When Does Political Satire Go Too Far?

Satire can be a great proponent of truth as well as a source of lies.


Alexander Woodcock

A piece from The Borowitz Report, a liberal-leaning source of political satire.

Alexander Woodcock, Staff Writer

Republican…or not? This was the question posed in a certain skit on Saturday Night Live. In the skit, a game show was being hosted in which contestants had to guess whether certain people were Republicans or Democrats.

It was, by all accounts, a great work of satire, with both sides of the political aisle being able to laugh at the other and, more importantly, themselves.
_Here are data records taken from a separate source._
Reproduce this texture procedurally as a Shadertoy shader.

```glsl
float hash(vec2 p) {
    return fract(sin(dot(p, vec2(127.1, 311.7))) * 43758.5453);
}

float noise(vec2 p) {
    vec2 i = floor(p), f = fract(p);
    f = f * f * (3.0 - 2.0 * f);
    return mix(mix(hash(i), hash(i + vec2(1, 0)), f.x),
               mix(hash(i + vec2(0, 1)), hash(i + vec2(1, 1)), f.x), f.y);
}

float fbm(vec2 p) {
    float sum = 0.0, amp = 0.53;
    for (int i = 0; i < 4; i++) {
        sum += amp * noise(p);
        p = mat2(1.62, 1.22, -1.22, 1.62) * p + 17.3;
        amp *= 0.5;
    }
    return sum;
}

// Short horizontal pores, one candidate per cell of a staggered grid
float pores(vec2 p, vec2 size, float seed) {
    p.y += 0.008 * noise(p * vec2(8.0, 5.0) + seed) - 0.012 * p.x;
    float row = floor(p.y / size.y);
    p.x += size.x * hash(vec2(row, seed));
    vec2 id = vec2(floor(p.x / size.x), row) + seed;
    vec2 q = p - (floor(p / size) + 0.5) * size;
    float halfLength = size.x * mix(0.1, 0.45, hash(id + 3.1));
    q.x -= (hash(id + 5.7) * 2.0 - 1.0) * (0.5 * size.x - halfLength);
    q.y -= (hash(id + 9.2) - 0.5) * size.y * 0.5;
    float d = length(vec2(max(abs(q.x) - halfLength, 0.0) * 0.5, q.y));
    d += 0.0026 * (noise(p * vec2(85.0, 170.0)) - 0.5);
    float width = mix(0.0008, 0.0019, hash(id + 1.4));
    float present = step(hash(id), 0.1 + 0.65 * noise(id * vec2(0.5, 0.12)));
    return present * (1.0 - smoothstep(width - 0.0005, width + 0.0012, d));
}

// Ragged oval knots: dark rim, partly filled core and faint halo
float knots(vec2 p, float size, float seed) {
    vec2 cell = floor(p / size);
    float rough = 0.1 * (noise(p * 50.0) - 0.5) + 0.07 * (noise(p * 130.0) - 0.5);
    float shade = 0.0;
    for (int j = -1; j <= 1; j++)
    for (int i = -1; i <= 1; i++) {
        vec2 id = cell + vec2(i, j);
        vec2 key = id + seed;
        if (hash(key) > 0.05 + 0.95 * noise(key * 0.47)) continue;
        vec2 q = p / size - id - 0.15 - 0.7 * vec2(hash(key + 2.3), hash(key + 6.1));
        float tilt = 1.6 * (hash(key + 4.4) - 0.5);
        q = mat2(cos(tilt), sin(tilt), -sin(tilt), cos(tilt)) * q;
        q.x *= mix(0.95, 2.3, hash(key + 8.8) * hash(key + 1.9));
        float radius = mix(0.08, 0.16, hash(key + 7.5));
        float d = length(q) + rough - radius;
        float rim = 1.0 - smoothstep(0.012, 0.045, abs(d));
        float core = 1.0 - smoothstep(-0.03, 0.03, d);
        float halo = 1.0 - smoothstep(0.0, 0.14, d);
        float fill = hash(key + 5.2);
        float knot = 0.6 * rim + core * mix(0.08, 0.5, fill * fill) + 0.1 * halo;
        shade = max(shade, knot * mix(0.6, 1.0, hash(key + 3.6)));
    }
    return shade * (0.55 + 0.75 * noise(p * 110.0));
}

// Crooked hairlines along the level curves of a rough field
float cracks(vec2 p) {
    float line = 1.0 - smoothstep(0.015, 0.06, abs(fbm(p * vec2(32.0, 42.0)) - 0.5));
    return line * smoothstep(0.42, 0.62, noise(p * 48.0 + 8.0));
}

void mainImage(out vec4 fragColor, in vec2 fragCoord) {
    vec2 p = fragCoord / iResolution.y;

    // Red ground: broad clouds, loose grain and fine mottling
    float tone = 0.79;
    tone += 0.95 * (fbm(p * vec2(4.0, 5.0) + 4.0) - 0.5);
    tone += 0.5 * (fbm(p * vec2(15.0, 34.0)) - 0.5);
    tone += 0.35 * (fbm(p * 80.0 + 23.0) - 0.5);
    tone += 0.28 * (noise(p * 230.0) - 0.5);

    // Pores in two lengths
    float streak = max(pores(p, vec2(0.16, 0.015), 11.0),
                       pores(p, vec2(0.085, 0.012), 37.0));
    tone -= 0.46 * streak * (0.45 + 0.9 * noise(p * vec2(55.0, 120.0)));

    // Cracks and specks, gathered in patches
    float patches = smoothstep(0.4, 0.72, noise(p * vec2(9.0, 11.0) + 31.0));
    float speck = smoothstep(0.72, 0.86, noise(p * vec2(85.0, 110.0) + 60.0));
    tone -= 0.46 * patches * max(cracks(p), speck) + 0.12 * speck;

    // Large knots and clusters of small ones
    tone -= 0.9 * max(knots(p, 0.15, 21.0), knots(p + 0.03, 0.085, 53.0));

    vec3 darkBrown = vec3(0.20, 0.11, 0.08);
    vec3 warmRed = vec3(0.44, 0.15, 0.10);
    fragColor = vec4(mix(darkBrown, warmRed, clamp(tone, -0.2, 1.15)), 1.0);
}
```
The first guest on the show claimed that he thought Facebook was evil, prompting the contestants to wonder whether this was because Facebook spreads disinformation or because they banned Donald Trump.

Another said that her pinned tweet on Twitter was “my body, my choice,” leading guests to question whether she was criticizing abortion restrictions or vaccine mandates.

The skit, as I have mentioned, was a piece of political satire, a work intended to mock a political figure or idea through humor, exaggeration, and exposition of general truths.

Satire is one of the most powerful tools a politically minded individual or team can employ. Indeed, there is little that can stand up to humor when it comes to bringing lightheartedness to the realm of politics.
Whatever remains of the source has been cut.